posted December 5, 2013 11:13 AM by Jill Silverberg
What many people don't know is that back when I was in the middle of applying to Simmons for graduate school, I was originally planning on submitting an application for Simmons's dual degree in archives and history. As someone deeply interested in working within a museum, I figured that having a degree in both history and archives would open to me to more opportunities in the future. Unfortunately, due to some minor miscommunication between a professor and myself, I ended up submitting my application to GSLIS with a concentration in archives. After talking to both my parents and a representative from GSLIS, I decided that I would try GSLIS for a semester and if I felt that it was necessary, I could always apply to the history degree for the following semester. Well, about two or three weeks after starting at Simmons, I knew that something was missing. While I do enjoy being a member of the archives program, I realized rather quickly that the program wasn't giving me everything that I wanted out of it.

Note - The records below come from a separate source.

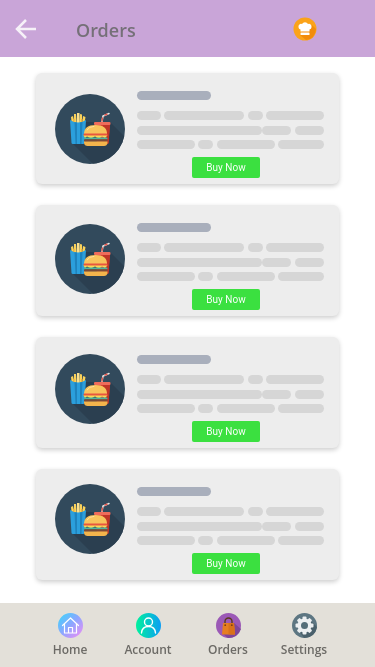
<!DOCTYPE html>
<html lang="en">
<head>
<meta charset="utf-8">
<title>Orders</title>
<style>
:root {
  --header: #c9a5d8;
  --footer: #e3e0d9;
  --card: #ededed;
  --bar: #d6d6d6;
  --bar-title: #a9afbc;
  --buy: #3be040;
  --ink: #757078;
  --ink-nav: #6b6965;
}
* { box-sizing: border-box; margin: 0; padding: 0; }
body { width: 375px; height: 667px; overflow: hidden; background: #fff; font-family: "Open Sans", "Noto Sans", sans-serif; }
a { color: inherit; text-decoration: none; }
svg { display: block; }
.sprites { position: absolute; width: 0; height: 0; }
.app { display: flex; flex-direction: column; width: 375px; height: 667px; overflow: hidden; }

.header { display: flex; align-items: center; height: 57px; padding: 0 58px 0 15px; background: var(--header); }
.header h1 { margin: 3px auto 0 39px; font-size: 18px; font-weight: 600; line-height: 24px; color: var(--ink); }

.orders { display: flex; flex-direction: column; gap: 21px; height: 546px; padding: 16px 36px 0; list-style: none; }
.card { display: flex; gap: 12px; height: 111px; padding: 0 15px 0 19px; border-radius: 6px; background: var(--card); box-shadow: 0 2px 5px rgba(0, 0, 0, .2); }
.dish { flex: none; width: 70px; height: 70px; margin-top: var(--dish-top); }
.details { width: 187px; padding-top: 18px; }
.bar { height: 9px; border-radius: 5px; background: var(--bar); }
.bar.title { width: 74px; margin-bottom: 11px; background: var(--bar-title); }
.line { display: flex; justify-content: space-between; height: 9px; margin-bottom: 5.5px; }
.w14 { width: 15px; } .w24 { width: 24px; } .w29 { width: 29px; } .w46 { width: 46px; }
.w58 { width: 58px; } .w80 { width: 80px; } .w125 { width: 125px; }
.joined { margin: 0 4px 0 -1px; }
.buy { display: block; width: 68px; height: 21px; margin: 8px 0 0 55px; border-radius: 2px; background: var(--buy); color: #fff; font: 10px/21px Roboto, sans-serif; text-align: center; }

.tabs { display: grid; grid-template-columns: 78px 78px 82px 70px; height: 64px; padding: 10px 0 0 31px; background: var(--footer); }
.tab { display: flex; flex-direction: column; align-items: center; gap: 3px; font-size: 12px; font-weight: 600; line-height: 17px; color: var(--ink-nav); white-space: nowrap; }
</style>
</head>
<body>
<svg class="sprites" aria-hidden="true">
  <defs>
    <linearGradient id="home-fill" x1="0" y1="0" x2="1" y2="1">
      <stop offset="0" stop-color="#38d9fa"/><stop offset=".5" stop-color="#8fa5ff"/><stop offset="1" stop-color="#f58cf3"/>
    </linearGradient>
    <linearGradient id="account-fill" x1="0" y1="0" x2="1" y2="0">
      <stop offset="0" stop-color="#00f29c"/><stop offset="1" stop-color="#0b9df5"/>
    </linearGradient>
    <clipPath id="plate"><circle cx="35" cy="35" r="35"/></clipPath>
    <symbol id="meal" viewBox="0 0 70 70">
      <circle cx="35" cy="35" r="35" fill="#324a5c"/>
      <g clip-path="url(#plate)">
        <path d="M18 50 30 28 55 28 76 49V76H44Z" fill="#2b3f50"/>
      </g>
      <g stroke-linecap="round" fill="none">
        <path d="M46.500 30 48 22 54 19.500" stroke="#e8e8e8" stroke-width="1.500"/>
        <path d="M47 27 47.500 24M50 21 52 20.300" stroke="#e0574c" stroke-width="1.500"/>
      </g>
      <path d="M40 30H55L53.500 49Q53.300 50 52 50H42Z" fill="#d8402f"/>
      <path d="M48 30H55L53.500 49Q53.300 50 52 50H48Z" fill="#c03527"/>
      <rect x="39" y="28" width="16.500" height="3" rx="1" fill="#ef6b5a"/>
      <g fill="#fbd25a">
        <path d="M16 23 18 22 20 32H17Z"/>
        <path d="M19 20 21 20 22 32H19Z"/>
        <path d="M25 20 27 20.500 27 32H24Z"/>
        <path d="M28 22 30.500 23 29 32H27Z"/>
      </g>
      <path d="M22 19H24.500V32H22Z" fill="#fde08a"/>
      <path d="M18 25H19.500V32H18ZM26 25H27.500V32H26Z" fill="#eeb13b"/>
      <path d="M15 26Q23 31 31 26L29.500 49Q29.400 50 28 50H18Q16.600 50 16.500 49Z" fill="#2b9fdc"/>
      <path d="M19.500 28.200 22 28.500V50H20.500ZM25 28.500 27.500 28.100 26.500 50H25Z" fill="#1f83bd"/>
      <path d="M29 40Q29 31 40.500 31T52 40Z" fill="#f8c45c"/>
      <path d="M32 36Q34 32.500 39 32.300" fill="none" stroke="#fde0a0" stroke-width="1" stroke-linecap="round"/>
      <rect x="28.500" y="39.500" width="24" height="2.500" rx="1" fill="#e9573f"/>
      <path d="M28.500 41.500H52.500L50 44 47 42.500 44 44.500 40 42.500 36 44.500 32 42.500 30 44Z" fill="#fbd957"/>
      <rect x="29" y="43.500" width="23.500" height="2" rx="1" fill="#4db6a0"/>
      <rect x="29" y="45.200" width="23.500" height="2.500" rx="1" fill="#7b4a37"/>
      <path d="M29 47.500H52.500V49Q52 52 49 52H32.500Q29.500 52 29 49Z" fill="#f3b44c"/>
    </symbol>
  </defs>
</svg>

<div class="app">
  <header class="header">
    <a href="#" aria-label="Back">
      <svg width="22" height="22" viewBox="0 0 22 22" fill="none" stroke="#f6f1f8" stroke-width="2.500"><path d="M21 11H3M11 2 2 11 11 20"/></svg>
    </a>
    <h1>Orders</h1>
    <svg width="24" height="24" viewBox="0 0 24 24" role="img" aria-label="Chef hat">
      <circle cx="12" cy="12" r="11.500" fill="#fba31a"/>
      <path d="M8 15 19 8 23 12Q22 22 13 23L7 18Z" fill="#f28c0c"/>
      <path d="M7.500 14.500V12.500A3 3 0 0 1 7 7Q8 6.500 9 7A3.500 3.500 0 0 1 15 7Q16 6.500 17 7A3 3 0 0 1 16.500 12.500V14.500Z" fill="#fff"/>
      <rect x="7.500" y="15.500" width="9" height="2.500" rx=".5" fill="#fff"/>
    </svg>
  </header>

  <ul class="orders">
    <li class="card" style="--dish-top: 21px">
      <svg class="dish" role="img" aria-label="Fries, burger and drink"><use href="#meal"/></svg>
      <div class="details">
        <div class="bar title"></div>
        <div class="line"><i class="bar w24"></i><i class="bar w80"></i><i class="bar w14"></i><i class="bar w58"></i></div>
        <div class="line"><i class="bar w125"></i><i class="bar w29 joined"></i><i class="bar w29"></i></div>
        <div class="line"><i class="bar w58"></i><i class="bar w14"></i><i class="bar w58"></i><i class="bar w46"></i></div>
        <a class="buy" href="#">Buy Now</a>
      </div>
    </li>
    <li class="card" style="--dish-top: 19px">
      <svg class="dish" role="img" aria-label="Fries, burger and drink"><use href="#meal"/></svg>
      <div class="details">
        <div class="bar title"></div>
        <div class="line"><i class="bar w24"></i><i class="bar w80"></i><i class="bar w14"></i><i class="bar w58"></i></div>
        <div class="line"><i class="bar w125"></i><i class="bar w29 joined"></i><i class="bar w29"></i></div>
        <div class="line"><i class="bar w58"></i><i class="bar w14"></i><i class="bar w58"></i><i class="bar w46"></i></div>
        <a class="buy" href="#">Buy Now</a>
      </div>
    </li>
    <li class="card" style="--dish-top: 17px">
      <svg class="dish" role="img" aria-label="Fries, burger and drink"><use href="#meal"/></svg>
      <div class="details">
        <div class="bar title"></div>
        <div class="line"><i class="bar w24"></i><i class="bar w80"></i><i class="bar w14"></i><i class="bar w58"></i></div>
        <div class="line"><i class="bar w125"></i><i class="bar w29 joined"></i><i class="bar w29"></i></div>
        <div class="line"><i class="bar w58"></i><i class="bar w14"></i><i class="bar w58"></i><i class="bar w46"></i></div>
        <a class="buy" href="#">Buy Now</a>
      </div>
    </li>
    <li class="card" style="--dish-top: 15px">
      <svg class="dish" role="img" aria-label="Fries, burger and drink"><use href="#meal"/></svg>
      <div class="details">
        <div class="bar title"></div>
        <div class="line"><i class="bar w24"></i><i class="bar w80"></i><i class="bar w14"></i><i class="bar w58"></i></div>
        <div class="line"><i class="bar w125"></i><i class="bar w29 joined"></i><i class="bar w29"></i></div>
        <div class="line"><i class="bar w58"></i><i class="bar w14"></i><i class="bar w58"></i><i class="bar w46"></i></div>
        <a class="buy" href="#">Buy Now</a>
      </div>
    </li>
  </ul>

  <nav class="tabs">
    <a class="tab" href="#">
      <svg width="25" height="25" viewBox="0 0 25 25" aria-hidden="true">
        <circle cx="12.500" cy="12.500" r="12.500" fill="url(#home-fill)"/>
        <path d="M4.500 12.500 12.500 5 20.500 12.500M6.500 11V20H18.500V11M10.500 20V14.500H14.500V20" fill="none" stroke="#fff" stroke-width="1.200" stroke-linejoin="round" stroke-linecap="round"/>
      </svg>
      Home
    </a>
    <a class="tab" href="#">
      <svg width="25" height="25" viewBox="0 0 25 25" aria-hidden="true">
        <circle cx="12.500" cy="12.500" r="12.500" fill="url(#account-fill)"/>
        <g fill="none" stroke="#fff" stroke-width="1.400" stroke-linecap="round"><circle cx="12.500" cy="9" r="4"/><path d="M5.500 20Q6 13.500 12.500 13.500T19.500 20"/></g>
      </svg>
      Account
    </a>
    <a class="tab" href="#">
      <svg width="25" height="25" viewBox="0 0 25 25" aria-hidden="true">
        <circle cx="12.500" cy="12.500" r="12.500" fill="#9b59b6"/>
        <path d="M18 10 25 16Q22 25 12 25L7 21Z" fill="#7f4699"/>
        <path d="M9 12V8.500A3.500 3.500 0 0 1 16 8.500V12" fill="none" stroke="#5b3a1c" stroke-width="1.400"/>
        <path d="M7 10H18L19 21.500H6Z" fill="#e67e22"/>
        <path d="M12.500 10H18L19 21.500H12.500Z" fill="#d9711a"/>
        <circle cx="9.200" cy="12.200" r=".9" fill="#7a3f10"/><circle cx="15.800" cy="12.200" r=".9" fill="#7a3f10"/>
      </svg>
      Orders
    </a>
    <a class="tab" href="#">
      <svg width="25" height="25" viewBox="0 0 25 25" aria-hidden="true">
        <circle cx="12.500" cy="12.500" r="12.500" fill="#5d7682"/>
        <path d="M18 7 25 14Q23 25 12 25L7 18Z" fill="#4a606b"/>
        <g fill="#eceff1">
          <rect id="tooth" x="10.500" y="3.500" width="4" height="18" rx="1"/>
          <use href="#tooth" transform="rotate(45 12.500 12.500)"/>
          <use href="#tooth" transform="rotate(90 12.500 12.500)"/>
          <use href="#tooth" transform="rotate(135 12.500 12.500)"/>
          <circle cx="12.500" cy="12.500" r="7"/>
        </g>
        <circle cx="12.500" cy="12.500" r="3.500" fill="#546e7a"/>
      </svg>
      Settings
    </a>
  </nav>
</div>
</body>
</html>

It was because of that realization that I decided to take the plunge. I submitted my application to the dual degree program and held my breath. Actually, just to clarify, I submitted my application to the history department. Since I was already accepted into GSLIS, I didn't need to resubmit my application there. Talk about a relief. I wrote a pretty decent personal statement for GSLIS and I doubted that I could write a better one. Writing a personal statement for the history department was hard enough. How do you convince a department that you want to seek a masters degree for a subject you didn't major, minor, or even concentrate in while an undergraduate student? With that question racing through my mind as I sat down in front of my laptop, I decided to write about my passion for history, how nearly every course I took at Clark University seemed to have a strong history component to it. I wrote about my interest in working in a Holocaust museum, how I want to work in an environment where I can be both an educator of history and protector of documents, photographs, and other items through the use of preservation and conservation.
Well, starting next semester, I'll officially be a member of the dual degree program. While it is true that I have just handed myself another serving of academic responsibility, I have to say that I am super excited. I've met a number of Simmons students who are also part of the dual degree program and they only have good things to say about it. What this means for all of you readers out there is that next semester, I'll be talking about my experiences with library science AND history! Won't that be fun?